*WHAT IS REQUIRED*:
Wherever a line in the material contains the word "fract", copy that line.
START DATA PROVIDED
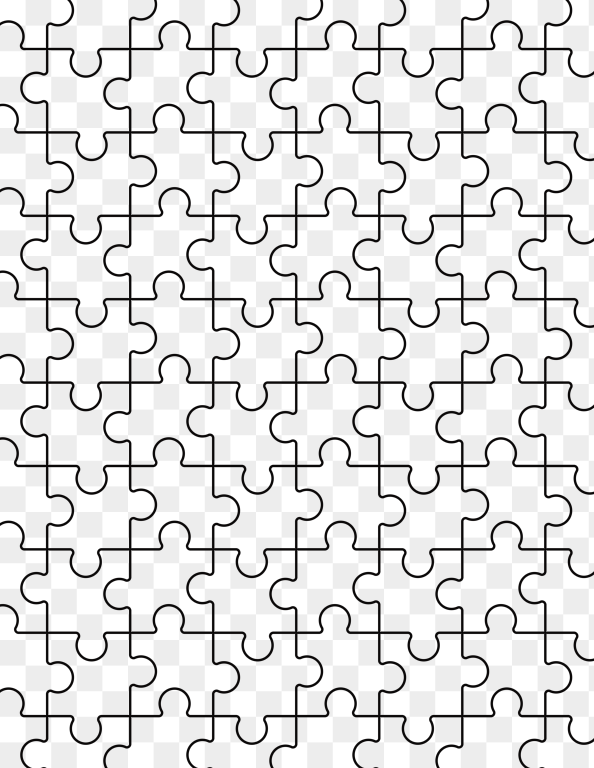
Give the GLSL for this pattern, as a WebGL 2 fragment shader.

```glsl
#version 300 es
precision highp float;
// Interlocking jigsaw outlines over a pale two-tone checkerboard.
// Each cell edge is a line with one round tab, built from a head arc, two
// fillets and straight arms; tab direction and offset alternate by parity.

#define CELLS vec2(9.25, 9.21)    // cells per canvas height, in x and y
#define ORIGIN vec2(0.568, 0.588) // first grid crossing, from the top left
#define CHECKS 30.0               // checker squares per canvas height
#define LINE_WIDTH 0.029          // in cells
#define HEAD_RADIUS 0.18
#define FILLET_RADIUS 0.04
#define TAB_SHIFT 0.035           // tab offset from the middle of its edge
#define ROW_TAB_RISE 0.15         // head centre above a horizontal edge
#define COLUMN_TAB_RISE 0.13      // head centre beside a vertical edge

uniform vec2 u_resolution;
out vec4 fragColor;

const float PI = 3.14159265;
const vec3 INK = vec3(0.04, 0.03, 0.03);
const vec3 WHITE = vec3(1.0);
const vec3 PALE_GREY = vec3(0.93);

// -1 for even numbers, +1 for odd ones
float paritySign(float n) {
  return 2.0 * mod(n, 2.0) - 1.0;
}

// Distance to a tabbed edge: p.x runs 0..1 along it, p.y points to the tab
float edgeDistance(vec2 p, float shift, float rise) {
  float along = p.x - 0.5 - shift;
  vec2 q = vec2(abs(along), p.y);

  // The fillet touches both the straight arm and the head circle
  float reach = HEAD_RADIUS + FILLET_RADIUS;
  float drop = rise - FILLET_RADIUS;
  vec2 fillet = vec2(sqrt(reach * reach - drop * drop), FILLET_RADIUS);
  vec2 head = vec2(0.0, rise);
  vec2 joint = fillet - head;
  vec2 fromHead = q - head;
  float side = joint.x * fromHead.y - joint.y * fromHead.x;

  // Straight arm, ending at the grid crossing
  float armEnd = 0.5 - shift * sign(along);
  float d = length(q - vec2(clamp(q.x, fillet.x, armEnd), 0.0));

  // Each arc counts only within its own angular range
  if (side > 0.0) {
    d = min(d, abs(length(fromHead) - HEAD_RADIUS));
  } else if (q.x < fillet.x) {
    d = min(d, abs(length(q - fillet) - FILLET_RADIUS));
  }
  return d;
}

// Distance to the nearest of the four edges around a point
float jigsawDistance(vec2 grid) {
  vec2 cell = floor(grid);
  vec2 local = grid - cell;
  float d = 1.0;
  for (int k = 0; k < 2; k++) {
    float far = float(k);
    float shift = TAB_SHIFT * paritySign(cell.x + cell.y + far);
    // Horizontal edge: even columns point down, odd ones up
    vec2 row = vec2(local.x, -(local.y - far) * paritySign(cell.x));
    // Vertical edge: even rows point left, odd ones right
    vec2 column = vec2(local.y, (local.x - far) * paritySign(cell.y));
    d = min(d, edgeDistance(row, shift, ROW_TAB_RISE));
    d = min(d, edgeDistance(column, shift, COLUMN_TAB_RISE));
  }
  return d;
}

// Smooth-edged checkerboard, 1 on the square at the origin
float checker(vec2 p, float pixel) {
  vec2 wave = clamp(sin(PI * p) / (0.5 * PI * pixel), -1.0, 1.0);
  return 0.5 + 0.5 * wave.x * wave.y;
}

void main() {
  // Canvas heights, measured from the top left
  vec2 uv = vec2(gl_FragCoord.x, u_resolution.y - gl_FragCoord.y) / u_resolution.y;
  float pixel = 1.0 / u_resolution.y;

  vec3 color = mix(PALE_GREY, WHITE, checker(uv * CHECKS, pixel * CHECKS));

  float d = jigsawDistance(uv * CELLS - ORIGIN) - 0.5 * LINE_WIDTH;
  float soft = 0.7 * pixel * CELLS.y;
  color = mix(INK, color, smoothstep(-soft, soft, d));

  fragColor = vec4(color, 1.0);
}
```
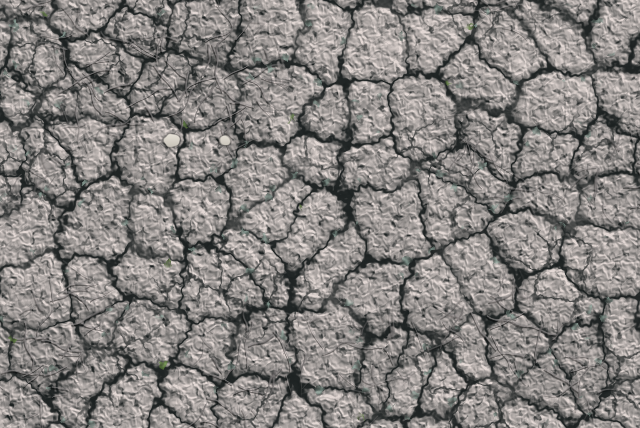
Write a Shadertoy shader that draws this texture.

```glsl
const float PLATE_SCALE = 7.2;      // plates per canvas height
const float PLATE_JITTER = 0.88;
const float CORNER_ROUNDING = 30.0; // lower is rounder
const float CRACK_WIDTH = 0.014;    // in plate units
const float PLATE_TONE = 0.85;
const float RELIEF_GAIN = 0.95;
const float PLANT_SCALE = 19.0;
const float TWIG_SCALE = 11.0;
const vec2 LIGHT_STEP = vec2(0.0020, 0.0038);
const vec3 SHADOW = vec3(0.105, 0.125, 0.125);
const vec3 CLAY = vec3(0.76, 0.728, 0.715);
const vec3 TWIG = vec3(0.57, 0.55, 0.55);
const vec3 SAGE = vec3(0.45, 0.52, 0.49);
const vec3 SPROUT = vec3(0.34, 0.46, 0.22);
const vec3 PEBBLE = vec3(0.84, 0.82, 0.78);

vec2 hash2(vec2 p) {
    vec3 q = fract(p.xyx * vec3(0.1031, 0.1030, 0.0973));
    q += dot(q, q.yzx + 33.33);
    return fract((q.xx + q.yz) * q.zy);
}

vec2 gradientAt(vec2 cell) {
    float angle = 6.2832 * hash2(cell + 71.0).x;
    return vec2(cos(angle), sin(angle));
}

float noise(vec2 p) {
    vec2 i = floor(p), f = fract(p), e = vec2(1, 0);
    vec2 u = f * f * f * (f * (f * 6.0 - 15.0) + 10.0);
    float low = mix(dot(gradientAt(i), f), dot(gradientAt(i + e), f - e), u.x);
    float high = mix(dot(gradientAt(i + e.yx), f - e.yx), dot(gradientAt(i + 1.0), f - 1.0), u.x);
    return mix(low, high, u.y);
}

vec2 noise2(vec2 p) {
    return vec2(noise(p), noise(p + 37.7));
}

// Distance to the rounded border of the nearest cell
float plateEdge(vec2 p) {
    vec2 home = floor(p), nearest = vec2(0), nearestCell = vec2(0);
    float best = 9.0;
    for (int y = -1; y <= 1; y++)
    for (int x = -1; x <= 1; x++) {
        vec2 cell = home + vec2(x, y);
        vec2 r = cell + 0.5 + PLATE_JITTER * (hash2(cell) - 0.5) - p;
        if (dot(r, r) < best) { best = dot(r, r); nearest = r; nearestCell = cell; }
    }
    float sum = 0.0;
    for (int y = -2; y <= 2; y++)
    for (int x = -2; x <= 2; x++) {
        if (x == 0 && y == 0) continue;
        vec2 cell = nearestCell + vec2(x, y);
        vec2 r = cell + 0.5 + PLATE_JITTER * (hash2(cell) - 0.5) - p;
        sum += exp(-CORNER_ROUNDING * dot(0.5 * (r + nearest), normalize(r - nearest)));
    }
    return -log(sum) / CORNER_ROUNDING;
}

float warpedEdge(vec2 p, float scale) {
    vec2 q = p * scale;
    return plateEdge(q + 0.24 * noise2(q * 1.4) + 0.10 * noise2(q * 4.5) + 0.07 * noise2(q * 11.0));
}

float crumbs(vec2 p) {
    vec2 q = p + 0.010 * noise2(p * 34.0) + 0.004 * noise2(p * 80.0);
    return 0.55 * noise(q * 21.0) - 0.6 * abs(noise(q * 31.0)) + 0.45 * noise(q * 50.0)
         - 0.5 * abs(noise(q * 68.0)) + 0.34 * noise(q * 115.0);
}

float height(vec2 p, float edge) {
    return crumbs(p) + 0.6 * smoothstep(0.0, 0.14, edge);
}

// Coverage of thin bent stems
float twigs(vec2 p, float pixel) {
    float cover = 0.0;
    vec2 q = p * TWIG_SCALE + 0.25 * noise2(p * 16.0);
    for (int y = -1; y <= 1; y++)
    for (int x = -1; x <= 1; x++)
    for (int k = 0; k < 3; k++) {
        vec2 cell = floor(q) + vec2(x, y);
        vec2 rnd = hash2(cell + 19.0 * float(k) + 5.0);
        float angle = 6.2832 * rnd.y;
        vec2 dir = vec2(cos(angle), sin(angle)) * mix(0.15, 0.6, rnd.x);
        vec2 r = q - cell - hash2(cell + 43.0 * float(k));
        float d = length(r - dir * clamp(dot(r, dir) / dot(dir, dir), -1.0, 1.0)) / TWIG_SCALE;
        cover = max(cover, 1.0 - smoothstep(0.0002, 0.0006 + pixel, d));
    }
    return cover;
}

// x: leaf coverage, y: fresh green share
vec2 plants(vec2 p, float pixel) {
    vec2 q = p * PLANT_SCALE + 0.25 * noise2(p * 70.0), result = vec2(0);
    for (int y = -1; y <= 1; y++)
    for (int x = -1; x <= 1; x++) {
        vec2 cell = floor(q) + vec2(x, y), rnd = hash2(cell + 113.0);
        vec2 r = q - cell - hash2(cell + 151.0);
        float leaf = 0.85 + 0.15 * cos(5.0 * atan(r.y, r.x) + 6.2832 * rnd.y);
        float d = (length(r) - mix(0.10, 0.20, rnd.y) * leaf) / PLANT_SCALE;
        float cover = (1.0 - smoothstep(-pixel, pixel, d)) * step(rnd.x, 0.42);
        if (cover > result.x) result = vec2(cover, step(rnd.x, 0.03));
    }
    return result;
}

void mainImage(out vec4 fragColor, in vec2 fragCoord) {
    vec2 p = fragCoord / iResolution.y;
    float pixel = 1.0 / iResolution.y;

    // Lit clay relief with dark pits
    float edge = warpedEdge(p, PLATE_SCALE);
    float litEdge = warpedEdge(p + LIGHT_STEP, PLATE_SCALE);
    float slope = height(p, edge) - height(p + LIGHT_STEP, litEdge);
    float litter = smoothstep(0.0, 0.35, noise(p * 3.1 + 8.0));
    float tone = PLATE_TONE + RELIEF_GAIN * slope + 0.22 * (crumbs(p) + 0.25);
    tone += 0.12 * noise(p * 5.0) - 0.10 * litter;
    tone -= 0.45 * smoothstep(0.10, 0.5, noise(p * 58.0 + 3.0 + 0.6 * noise2(p * 90.0)));

    // Main cracks and fainter splits
    float width = CRACK_WIDTH * (1.0 + 2.4 * noise(p * 6.0 + 21.0));
    float crack = 1.0 - smoothstep(width * 0.3, max(width, 0.0) + 0.034, edge);
    crack *= 0.6 + 0.4 * smoothstep(-0.3, 0.0, noise(p * 7.0 + 91.0));
    float splitEdge = warpedEdge(p + 4.3, PLATE_SCALE * 1.55);
    float split = 1.0 - smoothstep(0.0, 0.06, splitEdge);
    split *= smoothstep(0.0, 0.25, noise(p * 4.0 + 51.0));
    tone *= mix(0.70, 1.0, smoothstep(0.0, 0.16, edge));
    tone *= (1.0 - 0.95 * crack) * (1.0 - 0.7 * split);
    vec3 color = mix(SHADOW, CLAY, clamp(tone, 0.0, 1.2));

    // Dry stems with their shadows
    color *= 1.0 - 0.4 * litter * twigs(p + LIGHT_STEP, pixel);
    color = mix(color, TWIG, 0.6 * litter * twigs(p, pixel));

    // Small plants along the cracks
    vec2 plant = plants(p, pixel);
    float nearCrack = 1.0 - smoothstep(0.10, 0.22, edge);
    vec3 leafColor = mix(SAGE, SPROUT, plant.y) * (0.9 + 0.9 * noise(p * 90.0));
    color = mix(color, leafColor, 0.75 * plant.x * nearCrack);

    // Two pale pebbles
    for (int k = 0; k < 2; k++) {
        vec2 r = (p - vec2(0.402 + 0.125 * float(k), 0.672)) * vec2(0.8, 1.0);
        float d = length(r) - 0.015 + 0.004 * float(k) + 0.005 * noise(p * 60.0);
        color *= 1.0 - 0.35 * (1.0 - smoothstep(0.0, 0.005, d));
        color = mix(color, PEBBLE + 4.0 * r.y, 1.0 - smoothstep(-pixel, pixel, d));
    }
    fragColor = vec4(clamp(color, 0.0, 1.0), 1.0);
}
```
END DATA PROVIDED
*EXPECTED OUTPUT*:
    vec3 q = fract(p.xyx * vec3(0.1031, 0.1030, 0.0973));
    return fract((q.xx + q.yz) * q.zy);
    vec2 i = floor(p), f = fract(p), e = vec2(1, 0);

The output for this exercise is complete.